Though exciting, the planet was tiny, just a dot on the photograph, and some astronomers doubted whether it was massive enough to affect the orbit of Uranus and Neptune.
Pluto’s mass was not known until 1978, when its moon Charon was discovered. Pluto’s mass is about 0.002 that of Earth, making it much too small to influence the orbit of Neptune.
Ultimately, Pluto lost its planet status. Other objects in the neighborhood of Pluto have been discovered in recent years, including several comparable in size to Pluto. In 2006, much to the disappointment of children around the world, the International Astronomical Union redefined the term “planet.” The new definition of a planet requires an object to orbit a star, be large enough to be made round by gravity, and have cleared its orbit of other debris. The third criterion disqualifies Pluto, which is now known as a dwarf planet.

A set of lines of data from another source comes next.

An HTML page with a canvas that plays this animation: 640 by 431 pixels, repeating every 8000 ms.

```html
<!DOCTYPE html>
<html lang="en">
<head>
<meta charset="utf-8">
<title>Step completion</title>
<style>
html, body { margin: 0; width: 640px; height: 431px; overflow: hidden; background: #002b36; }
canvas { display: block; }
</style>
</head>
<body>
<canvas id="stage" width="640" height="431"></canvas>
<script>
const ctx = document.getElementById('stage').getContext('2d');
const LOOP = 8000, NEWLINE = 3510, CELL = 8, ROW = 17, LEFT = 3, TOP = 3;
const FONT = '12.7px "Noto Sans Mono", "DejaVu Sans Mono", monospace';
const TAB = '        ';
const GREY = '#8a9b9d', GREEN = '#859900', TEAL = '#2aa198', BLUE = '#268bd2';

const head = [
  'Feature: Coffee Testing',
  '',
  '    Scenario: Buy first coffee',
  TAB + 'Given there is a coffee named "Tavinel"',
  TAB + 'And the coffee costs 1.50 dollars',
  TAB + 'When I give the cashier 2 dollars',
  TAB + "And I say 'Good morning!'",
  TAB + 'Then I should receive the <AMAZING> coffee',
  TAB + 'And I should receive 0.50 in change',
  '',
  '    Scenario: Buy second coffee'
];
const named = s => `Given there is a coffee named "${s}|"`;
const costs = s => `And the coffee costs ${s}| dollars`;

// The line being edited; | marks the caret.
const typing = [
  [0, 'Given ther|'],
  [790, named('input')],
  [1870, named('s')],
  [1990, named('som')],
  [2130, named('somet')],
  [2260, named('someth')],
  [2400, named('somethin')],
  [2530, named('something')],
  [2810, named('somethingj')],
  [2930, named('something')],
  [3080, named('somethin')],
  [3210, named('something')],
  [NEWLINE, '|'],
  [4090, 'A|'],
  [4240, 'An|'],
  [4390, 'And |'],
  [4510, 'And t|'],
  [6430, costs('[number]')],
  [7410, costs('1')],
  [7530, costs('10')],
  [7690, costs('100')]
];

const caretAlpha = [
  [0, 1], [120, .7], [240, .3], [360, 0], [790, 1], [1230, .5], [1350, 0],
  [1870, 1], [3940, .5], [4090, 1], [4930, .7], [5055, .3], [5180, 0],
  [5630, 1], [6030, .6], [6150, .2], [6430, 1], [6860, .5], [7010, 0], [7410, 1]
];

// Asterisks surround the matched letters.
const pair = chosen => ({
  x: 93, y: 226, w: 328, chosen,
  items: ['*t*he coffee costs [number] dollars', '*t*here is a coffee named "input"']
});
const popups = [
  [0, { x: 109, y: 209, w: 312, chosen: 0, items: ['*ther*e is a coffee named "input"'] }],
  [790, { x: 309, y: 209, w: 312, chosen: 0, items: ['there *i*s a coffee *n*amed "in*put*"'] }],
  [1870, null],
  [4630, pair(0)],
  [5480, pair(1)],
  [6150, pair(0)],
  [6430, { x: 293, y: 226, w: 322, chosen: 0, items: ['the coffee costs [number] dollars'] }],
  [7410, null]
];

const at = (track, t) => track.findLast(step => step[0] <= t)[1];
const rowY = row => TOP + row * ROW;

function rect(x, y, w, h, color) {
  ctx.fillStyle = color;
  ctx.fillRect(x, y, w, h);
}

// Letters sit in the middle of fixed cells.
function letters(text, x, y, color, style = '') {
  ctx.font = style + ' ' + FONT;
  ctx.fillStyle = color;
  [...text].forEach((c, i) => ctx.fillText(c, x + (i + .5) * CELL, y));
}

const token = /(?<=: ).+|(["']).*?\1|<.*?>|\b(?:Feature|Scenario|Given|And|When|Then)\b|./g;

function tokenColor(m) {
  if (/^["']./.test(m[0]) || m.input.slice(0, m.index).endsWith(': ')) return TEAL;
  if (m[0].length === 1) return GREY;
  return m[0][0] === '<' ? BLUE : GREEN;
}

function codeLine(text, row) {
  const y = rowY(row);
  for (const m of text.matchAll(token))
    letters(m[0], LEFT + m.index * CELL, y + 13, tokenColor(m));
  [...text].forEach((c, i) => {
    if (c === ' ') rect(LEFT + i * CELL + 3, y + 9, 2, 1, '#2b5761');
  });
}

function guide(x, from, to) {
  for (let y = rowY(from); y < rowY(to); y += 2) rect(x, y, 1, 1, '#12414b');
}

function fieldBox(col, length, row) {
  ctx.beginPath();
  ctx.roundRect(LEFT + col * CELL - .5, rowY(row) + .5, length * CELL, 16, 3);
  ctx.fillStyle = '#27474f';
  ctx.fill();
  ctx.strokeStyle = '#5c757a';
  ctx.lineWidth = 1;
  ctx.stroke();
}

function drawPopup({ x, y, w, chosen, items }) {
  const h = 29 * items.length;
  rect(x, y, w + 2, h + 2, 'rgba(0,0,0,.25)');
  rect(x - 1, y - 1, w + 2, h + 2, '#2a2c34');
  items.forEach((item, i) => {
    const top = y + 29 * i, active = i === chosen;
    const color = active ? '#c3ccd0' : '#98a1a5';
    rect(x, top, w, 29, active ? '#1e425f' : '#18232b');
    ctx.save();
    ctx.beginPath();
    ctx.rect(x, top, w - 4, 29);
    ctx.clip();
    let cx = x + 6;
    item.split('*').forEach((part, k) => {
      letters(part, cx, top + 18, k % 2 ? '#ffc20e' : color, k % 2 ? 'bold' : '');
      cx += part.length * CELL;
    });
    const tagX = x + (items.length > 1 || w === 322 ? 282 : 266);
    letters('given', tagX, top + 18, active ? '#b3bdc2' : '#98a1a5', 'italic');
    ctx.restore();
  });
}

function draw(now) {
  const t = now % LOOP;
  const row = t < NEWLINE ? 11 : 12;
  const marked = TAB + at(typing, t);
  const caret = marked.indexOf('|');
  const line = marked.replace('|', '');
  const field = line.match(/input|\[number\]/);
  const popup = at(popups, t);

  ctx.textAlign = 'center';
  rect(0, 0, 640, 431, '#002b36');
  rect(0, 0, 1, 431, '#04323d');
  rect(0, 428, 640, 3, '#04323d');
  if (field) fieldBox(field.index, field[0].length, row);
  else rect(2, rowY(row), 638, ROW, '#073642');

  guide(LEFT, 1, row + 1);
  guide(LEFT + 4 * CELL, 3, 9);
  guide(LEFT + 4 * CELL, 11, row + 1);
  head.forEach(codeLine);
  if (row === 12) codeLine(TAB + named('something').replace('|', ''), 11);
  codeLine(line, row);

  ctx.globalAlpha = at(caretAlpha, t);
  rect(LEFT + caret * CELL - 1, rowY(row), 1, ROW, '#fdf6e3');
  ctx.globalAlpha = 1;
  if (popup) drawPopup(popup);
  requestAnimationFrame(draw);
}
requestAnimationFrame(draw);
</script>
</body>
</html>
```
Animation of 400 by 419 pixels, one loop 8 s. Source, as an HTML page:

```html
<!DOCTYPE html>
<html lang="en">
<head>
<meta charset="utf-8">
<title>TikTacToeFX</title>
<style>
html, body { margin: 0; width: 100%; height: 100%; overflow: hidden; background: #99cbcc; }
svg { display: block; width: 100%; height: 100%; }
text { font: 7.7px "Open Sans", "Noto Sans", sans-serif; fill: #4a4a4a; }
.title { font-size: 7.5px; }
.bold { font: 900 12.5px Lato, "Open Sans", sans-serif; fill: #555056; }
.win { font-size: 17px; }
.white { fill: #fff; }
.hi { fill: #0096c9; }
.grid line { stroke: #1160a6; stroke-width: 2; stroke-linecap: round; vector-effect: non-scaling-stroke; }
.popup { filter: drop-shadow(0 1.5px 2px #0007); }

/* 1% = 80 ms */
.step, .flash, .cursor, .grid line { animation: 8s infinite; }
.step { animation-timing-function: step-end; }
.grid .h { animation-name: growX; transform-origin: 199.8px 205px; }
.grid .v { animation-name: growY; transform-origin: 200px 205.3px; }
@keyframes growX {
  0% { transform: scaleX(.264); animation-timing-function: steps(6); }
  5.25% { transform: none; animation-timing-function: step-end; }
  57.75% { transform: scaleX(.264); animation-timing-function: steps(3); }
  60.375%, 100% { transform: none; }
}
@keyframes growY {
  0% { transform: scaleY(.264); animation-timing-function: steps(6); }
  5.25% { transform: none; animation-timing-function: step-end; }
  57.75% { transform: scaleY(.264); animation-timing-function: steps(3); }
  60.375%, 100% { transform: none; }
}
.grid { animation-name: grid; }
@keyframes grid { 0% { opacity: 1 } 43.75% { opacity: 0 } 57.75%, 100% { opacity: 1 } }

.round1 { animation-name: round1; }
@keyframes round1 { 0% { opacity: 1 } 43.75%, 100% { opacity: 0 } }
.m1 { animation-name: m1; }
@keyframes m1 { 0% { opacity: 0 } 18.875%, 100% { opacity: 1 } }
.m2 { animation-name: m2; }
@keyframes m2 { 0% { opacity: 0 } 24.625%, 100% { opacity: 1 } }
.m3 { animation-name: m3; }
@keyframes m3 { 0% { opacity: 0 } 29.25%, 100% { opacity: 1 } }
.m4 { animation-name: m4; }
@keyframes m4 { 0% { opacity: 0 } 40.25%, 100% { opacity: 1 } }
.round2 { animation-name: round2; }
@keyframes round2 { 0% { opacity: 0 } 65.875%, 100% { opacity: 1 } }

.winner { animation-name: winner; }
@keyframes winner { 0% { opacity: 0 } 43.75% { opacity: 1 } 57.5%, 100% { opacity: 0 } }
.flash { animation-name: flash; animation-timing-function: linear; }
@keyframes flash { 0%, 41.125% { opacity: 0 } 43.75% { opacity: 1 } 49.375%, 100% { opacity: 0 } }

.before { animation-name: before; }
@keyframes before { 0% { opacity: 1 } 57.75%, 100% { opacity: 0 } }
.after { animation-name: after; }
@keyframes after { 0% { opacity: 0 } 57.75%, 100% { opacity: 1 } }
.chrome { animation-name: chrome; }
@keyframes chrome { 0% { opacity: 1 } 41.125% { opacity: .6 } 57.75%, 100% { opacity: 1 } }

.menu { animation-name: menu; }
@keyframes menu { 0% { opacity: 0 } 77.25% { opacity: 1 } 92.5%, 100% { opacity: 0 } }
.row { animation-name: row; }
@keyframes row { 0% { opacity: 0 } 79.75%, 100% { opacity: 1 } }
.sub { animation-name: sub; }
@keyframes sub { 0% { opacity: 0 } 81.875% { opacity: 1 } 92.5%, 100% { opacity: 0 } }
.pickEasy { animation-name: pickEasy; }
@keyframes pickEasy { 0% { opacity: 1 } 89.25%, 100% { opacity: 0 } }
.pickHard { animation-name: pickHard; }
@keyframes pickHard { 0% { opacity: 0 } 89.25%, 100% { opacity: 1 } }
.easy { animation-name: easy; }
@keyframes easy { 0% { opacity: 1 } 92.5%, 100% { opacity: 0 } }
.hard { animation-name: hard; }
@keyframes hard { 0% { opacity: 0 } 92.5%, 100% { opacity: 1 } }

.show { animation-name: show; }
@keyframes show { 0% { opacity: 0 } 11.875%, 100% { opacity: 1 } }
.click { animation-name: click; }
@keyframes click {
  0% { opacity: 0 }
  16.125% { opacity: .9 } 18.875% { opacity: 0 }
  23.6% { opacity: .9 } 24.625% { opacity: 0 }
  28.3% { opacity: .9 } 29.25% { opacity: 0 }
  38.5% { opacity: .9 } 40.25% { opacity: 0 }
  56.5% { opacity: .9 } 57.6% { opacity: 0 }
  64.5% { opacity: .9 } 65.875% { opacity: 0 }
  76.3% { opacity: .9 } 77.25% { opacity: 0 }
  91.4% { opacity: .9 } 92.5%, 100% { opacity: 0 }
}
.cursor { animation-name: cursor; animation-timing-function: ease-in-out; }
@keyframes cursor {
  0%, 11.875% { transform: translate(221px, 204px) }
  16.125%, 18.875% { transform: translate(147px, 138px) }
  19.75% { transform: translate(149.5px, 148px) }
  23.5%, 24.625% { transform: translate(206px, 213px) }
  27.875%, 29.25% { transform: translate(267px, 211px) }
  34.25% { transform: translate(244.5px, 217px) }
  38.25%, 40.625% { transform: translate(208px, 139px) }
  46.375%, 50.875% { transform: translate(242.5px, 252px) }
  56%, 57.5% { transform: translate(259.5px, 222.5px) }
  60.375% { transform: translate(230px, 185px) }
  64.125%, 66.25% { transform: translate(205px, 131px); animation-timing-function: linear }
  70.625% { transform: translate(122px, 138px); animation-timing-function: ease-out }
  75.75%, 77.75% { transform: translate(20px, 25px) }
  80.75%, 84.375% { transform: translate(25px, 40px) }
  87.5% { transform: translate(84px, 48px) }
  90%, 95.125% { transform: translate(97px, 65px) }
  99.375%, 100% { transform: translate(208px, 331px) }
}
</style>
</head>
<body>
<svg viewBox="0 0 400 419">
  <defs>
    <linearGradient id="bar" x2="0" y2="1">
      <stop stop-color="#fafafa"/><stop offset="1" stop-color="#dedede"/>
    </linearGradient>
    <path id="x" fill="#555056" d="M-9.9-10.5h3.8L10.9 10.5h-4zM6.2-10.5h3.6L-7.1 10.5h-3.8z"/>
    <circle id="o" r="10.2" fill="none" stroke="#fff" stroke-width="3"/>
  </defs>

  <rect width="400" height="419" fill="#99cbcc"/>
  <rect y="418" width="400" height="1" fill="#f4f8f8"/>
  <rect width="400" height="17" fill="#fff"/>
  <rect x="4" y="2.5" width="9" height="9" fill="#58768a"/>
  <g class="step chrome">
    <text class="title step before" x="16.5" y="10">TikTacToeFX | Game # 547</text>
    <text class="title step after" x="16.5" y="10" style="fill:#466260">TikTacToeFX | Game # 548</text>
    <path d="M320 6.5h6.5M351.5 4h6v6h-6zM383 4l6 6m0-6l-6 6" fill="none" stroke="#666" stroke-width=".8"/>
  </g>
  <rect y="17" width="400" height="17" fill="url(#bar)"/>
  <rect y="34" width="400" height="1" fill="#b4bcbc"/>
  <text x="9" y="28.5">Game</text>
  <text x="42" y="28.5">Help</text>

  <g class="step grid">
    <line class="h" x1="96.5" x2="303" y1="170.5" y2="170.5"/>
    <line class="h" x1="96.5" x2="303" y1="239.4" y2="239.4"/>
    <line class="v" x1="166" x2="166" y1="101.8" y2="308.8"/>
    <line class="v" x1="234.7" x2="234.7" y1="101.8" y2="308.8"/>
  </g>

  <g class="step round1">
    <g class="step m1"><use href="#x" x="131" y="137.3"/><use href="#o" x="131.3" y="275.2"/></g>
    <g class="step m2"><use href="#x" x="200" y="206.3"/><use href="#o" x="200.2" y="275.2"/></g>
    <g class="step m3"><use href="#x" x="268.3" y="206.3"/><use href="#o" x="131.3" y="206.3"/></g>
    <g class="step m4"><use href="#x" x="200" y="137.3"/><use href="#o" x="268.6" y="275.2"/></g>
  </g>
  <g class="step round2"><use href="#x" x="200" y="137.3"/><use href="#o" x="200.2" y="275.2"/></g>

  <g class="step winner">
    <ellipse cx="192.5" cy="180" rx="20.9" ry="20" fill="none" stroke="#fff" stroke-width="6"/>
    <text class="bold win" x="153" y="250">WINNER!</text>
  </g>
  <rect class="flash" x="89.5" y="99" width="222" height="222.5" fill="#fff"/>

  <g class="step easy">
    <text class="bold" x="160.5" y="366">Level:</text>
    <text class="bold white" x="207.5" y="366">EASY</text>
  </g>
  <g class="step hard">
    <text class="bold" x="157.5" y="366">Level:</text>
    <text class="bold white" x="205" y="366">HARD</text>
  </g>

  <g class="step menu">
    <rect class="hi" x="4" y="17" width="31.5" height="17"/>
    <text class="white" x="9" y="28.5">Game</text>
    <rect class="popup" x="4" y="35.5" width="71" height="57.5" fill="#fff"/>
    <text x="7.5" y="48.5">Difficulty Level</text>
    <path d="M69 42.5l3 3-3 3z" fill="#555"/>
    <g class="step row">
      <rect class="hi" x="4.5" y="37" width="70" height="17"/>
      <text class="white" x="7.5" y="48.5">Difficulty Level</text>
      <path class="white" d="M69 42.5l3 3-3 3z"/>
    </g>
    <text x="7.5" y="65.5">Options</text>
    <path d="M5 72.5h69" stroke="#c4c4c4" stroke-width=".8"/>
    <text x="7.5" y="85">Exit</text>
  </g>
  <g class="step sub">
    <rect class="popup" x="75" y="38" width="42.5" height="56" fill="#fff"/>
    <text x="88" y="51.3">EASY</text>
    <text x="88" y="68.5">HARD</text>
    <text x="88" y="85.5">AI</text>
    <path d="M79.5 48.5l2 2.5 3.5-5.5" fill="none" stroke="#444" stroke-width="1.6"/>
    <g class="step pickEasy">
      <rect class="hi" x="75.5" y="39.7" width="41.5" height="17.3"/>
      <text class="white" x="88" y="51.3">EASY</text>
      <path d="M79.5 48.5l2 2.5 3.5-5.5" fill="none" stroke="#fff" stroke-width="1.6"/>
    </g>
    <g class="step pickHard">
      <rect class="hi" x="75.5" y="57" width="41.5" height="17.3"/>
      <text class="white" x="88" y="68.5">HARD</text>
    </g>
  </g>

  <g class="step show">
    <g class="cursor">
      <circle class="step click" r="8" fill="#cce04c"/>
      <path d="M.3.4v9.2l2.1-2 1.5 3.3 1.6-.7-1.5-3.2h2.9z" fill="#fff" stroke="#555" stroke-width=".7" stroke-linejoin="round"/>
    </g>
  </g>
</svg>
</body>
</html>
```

After the discovery of Pluto, Tombaugh received a scholarship to study astronomy at the University of Kansas. He began as a freshman in 1932 and continued to work in astronomy for many years. Tombaugh was later known as one of only a few scientists to take UFOs seriously. He died in 1997, mercifully before the demotion of his planet to the status of a dwarf.
Read more at www.aps.org
A small band in the sky has been identified in which extraterrestrial astronomers have good chances of discovering Earth
Are we alone in the universe? To answer this question, astronomers have been using a variety of methods in the past decades to search for habitable planets and for the signals from extraterrestrial observers – to date, with no success. Maybe the search strategy has not been optimized until now, say researchers from the Max Planck Institute for Solar System Research in Göttingen and from McMaster University in Canada. They suggest that future searches focus on that part of the sky in which potential distant observers of the planetary system can notice the yearly transit of the Earth in front of the Sun. Continue reading Eavesdropping on aliens